"The timing was consistent with our sense that there was a need for the construction of a social index," said Barbara Krumsiek, president and CEO of Calvert, last week. The creation of such a social index was something that Krumsiek said she knew the firm should undertake from the day she assumed her position three years ago at Calvert. She said that other social indices will probably be developed in the future.
Calvert's market-cap-weighted social index will initially include 467 companies that have passed seven social screens. These screens include assessing a company's environmental, labor relations, human rights and animal welfare practices and policies. In order to be included among the firms in the Calvert Social Index, companies will also have to pass an assessment of their practices with regard to the rights of "indigenous peoples" - the newest social screening criteria which Calvert adopted last year.
To develop an index of socially-enlightened companies, Calvert's executives first decided on a universe of 1,000 of the largest publicly-traded companies as of last May from which to choose companies, Krumsiek said.
Then, each of these companies was put through Calvert's screening process.
"If they are not on the list, then they didn't pass muster," said Krumsiek.
Calvert expected the universe would be whittled down to about 550 companies for inclusion in the index, according to Krumsiek. But significant merger and acquisition activity last year further reduced the number of companies in the index.
Calvert will use the same process each September, beginning with the 1,000 largest public companies at that time, to reconstitute its social index, Krumsiek said.
But it will make quarterly changes in the index if Calvert deems it necessary, said Krumsiek. Only social issues will be cause for changes. A change in a company's financial condition, such as its failure to meet its earning projections, for example, will have no bearing on whether a company is dropped from the index, she said.

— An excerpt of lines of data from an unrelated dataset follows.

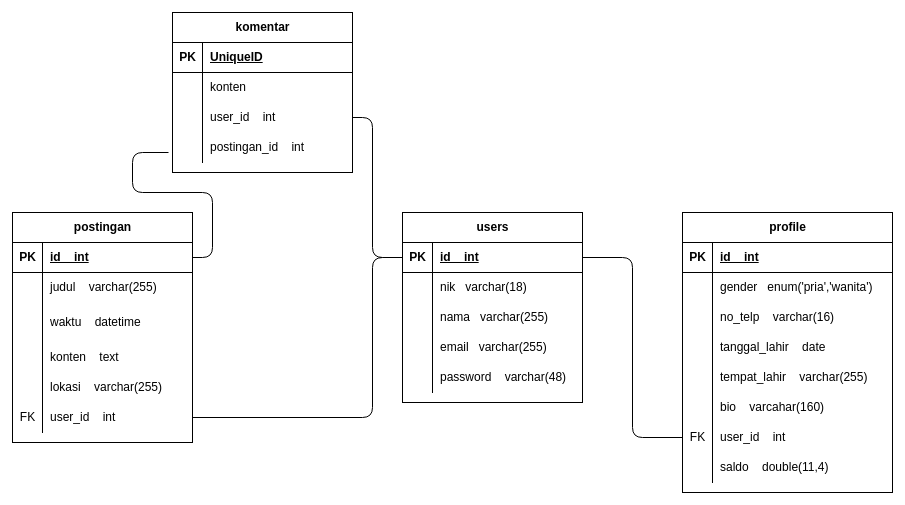
<!DOCTYPE html>
<html lang="id">
<head>
<meta charset="utf-8">
<title>Diagram relasi entitas</title>
<style>
:root { --ink: #000; --paper: #fff; }
* { box-sizing: border-box; margin: 0; padding: 0; }
html, body { width: 905px; height: 505px; overflow: hidden; background: var(--paper); }
.diagram {
  position: relative; width: 905px; height: 505px; overflow: hidden;
  color: var(--ink); font: 12px/29px "Liberation Sans", Arial, sans-serif;
}
.connectors { position: absolute; inset: 0; fill: none; stroke: var(--ink); stroke-width: 1; }
.entity { position: absolute; width: 181px; padding-bottom: 9px; border: 1px solid var(--ink); background: var(--paper); }
.entity h2 { height: 30px; border-bottom: 1px solid var(--ink); font-size: 12px; font-weight: 700; text-align: center; }
.fields { list-style: none; }
.field { display: grid; grid-template-columns: 30px 1fr; height: 30px; white-space: pre; }
.field.tall { height: 40px; line-height: 39px; }
.field.primary { border-bottom: 1px solid var(--ink); font-weight: 700; }
.field.primary .column { text-decoration: underline; }
.key { border-right: 1px solid var(--ink); text-align: center; }
.column { padding-left: 7px; }
.komentar { left: 172px; top: 12px; }
.postingan { left: 12px; top: 212px; }
.users { left: 402px; top: 212px; }
.profile { left: 682px; top: 212px; width: 211px; }
</style>
</head>
<body>
<main class="diagram">
  <svg class="connectors" width="905" height="505" viewBox="0 0 905 505" aria-hidden="true">
    <g transform="translate(.5 .5)">
      <path d="M168 152H142Q132 152 132 162V182Q132 192 142 192H202Q212 192 212 202V247Q212 257 202 257H192"/>
      <path d="M352 117H362Q372 117 372 127V247Q372 257 382 257H402"/>
      <path d="M192 417H362Q372 417 372 407V267Q372 257 382 257"/>
      <path d="M582 257H622Q632 257 632 267V427Q632 437 642 437H682"/>
    </g>
  </svg>

  <section class="entity komentar">
    <h2>komentar</h2>
    <ul class="fields">
      <li class="field primary"><span class="key">PK</span><span class="column">UniqueID</span></li>
      <li class="field"><span class="key"></span><span class="column">konten</span></li>
      <li class="field"><span class="key"></span><span class="column">user_id    int</span></li>
      <li class="field"><span class="key"></span><span class="column">postingan_id    int</span></li>
    </ul>
  </section>

  <section class="entity postingan">
    <h2>postingan</h2>
    <ul class="fields">
      <li class="field primary"><span class="key">PK</span><span class="column">id    int</span></li>
      <li class="field"><span class="key"></span><span class="column">judul    varchar(255)</span></li>
      <li class="field tall"><span class="key"></span><span class="column">waktu    datetime</span></li>
      <li class="field"><span class="key"></span><span class="column">konten    text</span></li>
      <li class="field"><span class="key"></span><span class="column">lokasi    varchar(255)</span></li>
      <li class="field"><span class="key">FK</span><span class="column">user_id    int</span></li>
    </ul>
  </section>

  <section class="entity users">
    <h2>users</h2>
    <ul class="fields">
      <li class="field primary"><span class="key">PK</span><span class="column">id    int</span></li>
      <li class="field"><span class="key"></span><span class="column">nik   varchar(18)</span></li>
      <li class="field"><span class="key"></span><span class="column">nama   varchar(255)</span></li>
      <li class="field"><span class="key"></span><span class="column">email   varchar(255)</span></li>
      <li class="field"><span class="key"></span><span class="column">password    varchar(48)</span></li>
    </ul>
  </section>

  <section class="entity profile">
    <h2>profile</h2>
    <ul class="fields">
      <li class="field primary"><span class="key">PK</span><span class="column">id    int</span></li>
      <li class="field"><span class="key"></span><span class="column">gender   enum('pria','wanita')</span></li>
      <li class="field"><span class="key"></span><span class="column">no_telp    varchar(16)</span></li>
      <li class="field"><span class="key"></span><span class="column">tanggal_lahir    date</span></li>
      <li class="field"><span class="key"></span><span class="column">tempat_lahir    varchar(255)</span></li>
      <li class="field"><span class="key"></span><span class="column">bio    varcahar(160)</span></li>
      <li class="field"><span class="key">FK</span><span class="column">user_id    int</span></li>
      <li class="field"><span class="key"></span><span class="column">saldo    double(11,4)</span></li>
    </ul>
  </section>
</main>
</body>
</html>
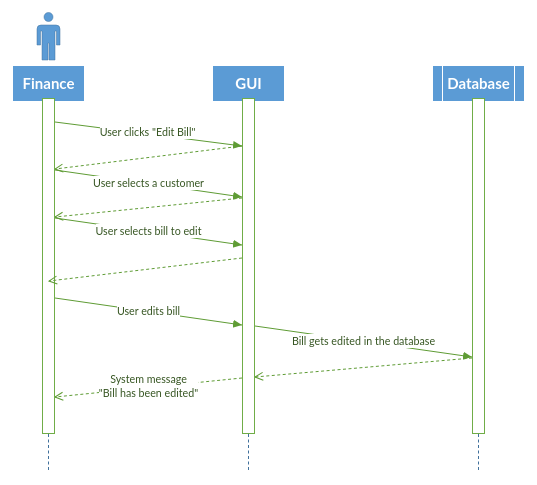
<!DOCTYPE html>
<html lang="en">
<head>
<meta charset="utf-8">
<title>Edit bill sequence diagram</title>
<style>
:root { --blue: #5b9bd5; --blue-dark: #41719c; --green: #5f9c35; --bar: #70ad47; --label: #375623; --paper: #fff; }
* { box-sizing: border-box; }
html, body { margin: 0; overflow: hidden; background: var(--paper); }
.diagram { position: relative; width: 537px; height: 485px; overflow: hidden; background: var(--paper); font-family: Lato, "Open Sans", sans-serif; }
.connectors { position: absolute; inset: 0; display: block; }
.participant { position: absolute; top: 66px; height: 35px; width: 71px; display: flex; align-items: center; justify-content: center; background: var(--blue); color: var(--paper); font-size: 15px; font-weight: 700; line-height: 1; }
.finance { left: 13px; }
.gui { left: 213px; }
.database { left: 433px; width: 91px; }
.database::before, .database::after { content: ""; position: absolute; top: 0; bottom: 0; width: 1px; background: var(--paper); }
.database::before { left: 9px; }
.database::after { right: 9px; }
.activation { position: absolute; top: 98px; width: 13px; height: 336px; background: var(--paper); border: 1px solid var(--bar); }
.message { position: absolute; display: flex; justify-content: center; align-items: center; height: 14px; background: var(--paper); color: var(--label); font-size: 10.7px; line-height: 14px; text-align: center; white-space: nowrap; }
.solid { stroke: var(--green); fill: none; }
.reply { stroke: var(--green); fill: none; stroke-dasharray: 3 2.5; }
.lifeline { stroke: var(--blue-dark); stroke-dasharray: 3 2.5; }
.actor { fill: var(--blue); stroke: var(--blue-dark); stroke-width: .5; }
</style>
</head>
<body>
<main class="diagram">
  <svg class="connectors" width="537" height="485" viewBox="0 0 537 485" aria-hidden="true">
    <defs>
      <marker id="call-head" markerUnits="userSpaceOnUse" markerWidth="10" markerHeight="10" refX="9" refY="5" orient="auto"><path d="M0 1 9 5 0 9Z" fill="#5f9c35"/></marker>
      <marker id="reply-head" markerUnits="userSpaceOnUse" markerWidth="10" markerHeight="10" refX="9" refY="5" orient="auto"><path d="M1 1 9 5 1 9" fill="none" stroke="#5f9c35"/></marker>
    </defs>
    <g class="actor">
      <circle cx="48.5" cy="17" r="4.5"/>
      <path d="M41 25H56Q60 25 60 29V45H56.5V31H55V60H49V43H48V60H42V31H40.5V45H37V29Q37 25 41 25Z"/>
    </g>
    <g class="lifeline">
      <line x1="48.5" y1="434" x2="48.5" y2="471"/>
      <line x1="248.5" y1="434" x2="248.5" y2="471"/>
      <line x1="478.5" y1="434" x2="478.5" y2="471"/>
    </g>
    <g class="solid" marker-end="url(#call-head)">
      <line x1="55" y1="122" x2="242" y2="146" marker-end="url(#call-head)"/>
      <line x1="55" y1="170" x2="242" y2="197" marker-end="url(#call-head)"/>
      <line x1="55" y1="218" x2="242" y2="245" marker-end="url(#call-head)"/>
      <line x1="55" y1="298" x2="242" y2="325" marker-end="url(#call-head)"/>
      <line x1="255" y1="326" x2="472" y2="357" marker-end="url(#call-head)"/>
    </g>
    <g class="reply">
      <line x1="242" y1="146" x2="55" y2="169" marker-end="url(#reply-head)"/>
      <line x1="242" y1="198" x2="55" y2="217" marker-end="url(#reply-head)"/>
      <line x1="472" y1="358" x2="255" y2="377" marker-end="url(#reply-head)"/>
      <line x1="242" y1="378" x2="55" y2="397" marker-end="url(#reply-head)"/>
    </g>
  </svg>

  <div class="participant finance">Finance</div>
  <div class="participant gui">GUI</div>
  <div class="participant database">Database</div>

  <div class="activation" style="left:42px"></div>
  <div class="activation" style="left:242px"></div>
  <div class="activation" style="left:472px"></div>

  <svg class="connectors" width="537" height="485" viewBox="0 0 537 485" aria-hidden="true">
    <line class="reply" x1="242" y1="258" x2="49" y2="281" marker-end="url(#reply-head)"/>
  </svg>

  <div class="message" style="left:100px;top:125px;width:95px">User clicks "Edit Bill"</div>
  <div class="message" style="left:94px;top:176px;width:109px">User selects a customer</div>
  <div class="message" style="left:96px;top:224px;width:105px">User selects bill to edit</div>
  <div class="message" style="left:117px;top:304px;width:63px">User edits bill</div>
  <div class="message" style="left:293px;top:334px;width:141px">Bill gets edited in the database</div>
  <div class="message" style="left:99px;top:372px;width:99px;height:28px">System message<br>"Bill has been edited"</div>
</main>
</body>
</html>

There are already two socially-responsible indexes. The best known is the Domini 400 Social Index of 400 market-cap weighted companies assembled by Kinder, Lydenberg & Domini & Co. of Boston in 1990. Citizens Funds of Portsmouth, N.H. also developed a social index of 300 primarily large-cap socially-responsible companies in 1995. Both organizations created their own mutual funds to track their indices.
The Calvert index will have a more vigorous screening process than its peers, said Krumsiek. Also, the Calvert index does not include a fixed number of companies as do the Domini and Citizens indices.

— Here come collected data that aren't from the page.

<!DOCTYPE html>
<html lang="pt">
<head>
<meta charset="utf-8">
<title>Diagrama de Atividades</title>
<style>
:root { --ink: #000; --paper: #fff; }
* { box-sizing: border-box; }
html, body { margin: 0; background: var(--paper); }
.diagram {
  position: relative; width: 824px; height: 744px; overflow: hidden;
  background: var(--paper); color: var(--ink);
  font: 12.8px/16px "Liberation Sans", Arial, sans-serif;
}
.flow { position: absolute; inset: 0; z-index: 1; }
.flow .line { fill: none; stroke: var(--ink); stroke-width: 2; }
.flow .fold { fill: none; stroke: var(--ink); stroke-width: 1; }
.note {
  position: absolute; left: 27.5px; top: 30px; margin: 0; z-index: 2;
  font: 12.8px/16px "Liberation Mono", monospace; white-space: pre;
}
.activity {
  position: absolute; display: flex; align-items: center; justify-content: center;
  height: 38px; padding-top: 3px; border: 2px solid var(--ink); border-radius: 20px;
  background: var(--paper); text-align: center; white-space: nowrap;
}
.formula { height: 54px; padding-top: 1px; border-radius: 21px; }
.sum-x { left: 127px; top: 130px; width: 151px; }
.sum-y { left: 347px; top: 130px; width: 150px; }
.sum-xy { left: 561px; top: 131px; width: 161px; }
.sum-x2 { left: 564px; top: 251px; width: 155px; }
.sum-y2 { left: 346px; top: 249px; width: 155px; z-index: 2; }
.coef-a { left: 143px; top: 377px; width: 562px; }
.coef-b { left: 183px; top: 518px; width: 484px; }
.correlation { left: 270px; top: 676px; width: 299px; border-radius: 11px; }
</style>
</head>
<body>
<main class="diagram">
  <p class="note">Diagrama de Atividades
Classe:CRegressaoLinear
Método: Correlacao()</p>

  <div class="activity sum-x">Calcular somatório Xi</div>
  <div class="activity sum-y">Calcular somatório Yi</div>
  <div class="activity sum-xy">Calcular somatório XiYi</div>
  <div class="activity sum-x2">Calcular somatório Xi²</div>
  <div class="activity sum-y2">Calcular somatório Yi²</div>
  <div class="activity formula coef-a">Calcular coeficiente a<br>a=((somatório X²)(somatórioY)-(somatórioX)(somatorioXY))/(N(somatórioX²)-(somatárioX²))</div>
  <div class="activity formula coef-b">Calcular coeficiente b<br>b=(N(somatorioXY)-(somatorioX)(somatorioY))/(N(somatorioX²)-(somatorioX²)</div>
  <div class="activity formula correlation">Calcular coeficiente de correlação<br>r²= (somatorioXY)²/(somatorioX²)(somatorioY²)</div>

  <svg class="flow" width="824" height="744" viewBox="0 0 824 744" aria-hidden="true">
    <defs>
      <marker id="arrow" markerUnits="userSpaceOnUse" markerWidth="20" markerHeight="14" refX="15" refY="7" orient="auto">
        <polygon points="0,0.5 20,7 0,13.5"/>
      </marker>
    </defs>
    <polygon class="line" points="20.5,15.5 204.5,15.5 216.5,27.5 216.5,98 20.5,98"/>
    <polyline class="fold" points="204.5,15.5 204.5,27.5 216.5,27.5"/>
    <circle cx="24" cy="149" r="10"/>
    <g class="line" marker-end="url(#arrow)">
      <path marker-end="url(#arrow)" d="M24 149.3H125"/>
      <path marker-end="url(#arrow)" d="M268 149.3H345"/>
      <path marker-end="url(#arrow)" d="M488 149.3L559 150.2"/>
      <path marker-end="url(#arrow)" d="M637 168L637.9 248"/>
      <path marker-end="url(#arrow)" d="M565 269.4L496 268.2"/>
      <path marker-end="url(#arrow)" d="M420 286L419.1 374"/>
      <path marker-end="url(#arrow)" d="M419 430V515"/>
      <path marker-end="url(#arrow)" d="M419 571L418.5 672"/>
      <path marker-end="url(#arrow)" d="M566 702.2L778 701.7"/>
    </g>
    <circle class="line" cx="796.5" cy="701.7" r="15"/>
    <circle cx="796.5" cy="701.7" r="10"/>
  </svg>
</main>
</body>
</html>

Sector concentration was a concern for Calvert.
"Technology has emerged as a dominant sector in any market-cap weighted index," said Krumsiek. Tech stocks will constitute almost a third of the index initially, she said. To reduce the risk of sector concentration, Calvert built in automatic sector caps.
Calvert will limit any one sector to 40 percent, Krumsiek said. If any sector grows beyond that limit, Calvert will trim the index's position in each underlying company. Sector concentration will be reviewed yearly, Krumsiek said.
To provide shareholders with information about the companies in the index, Calvert will provide analyses of each company's proxy proposals on its website. The largest companies that make the index list will also be profiled at Calvert's site.
"Our intention is to provide enough information and data on indexed companies to have clout in the social arena," said Krumsiek.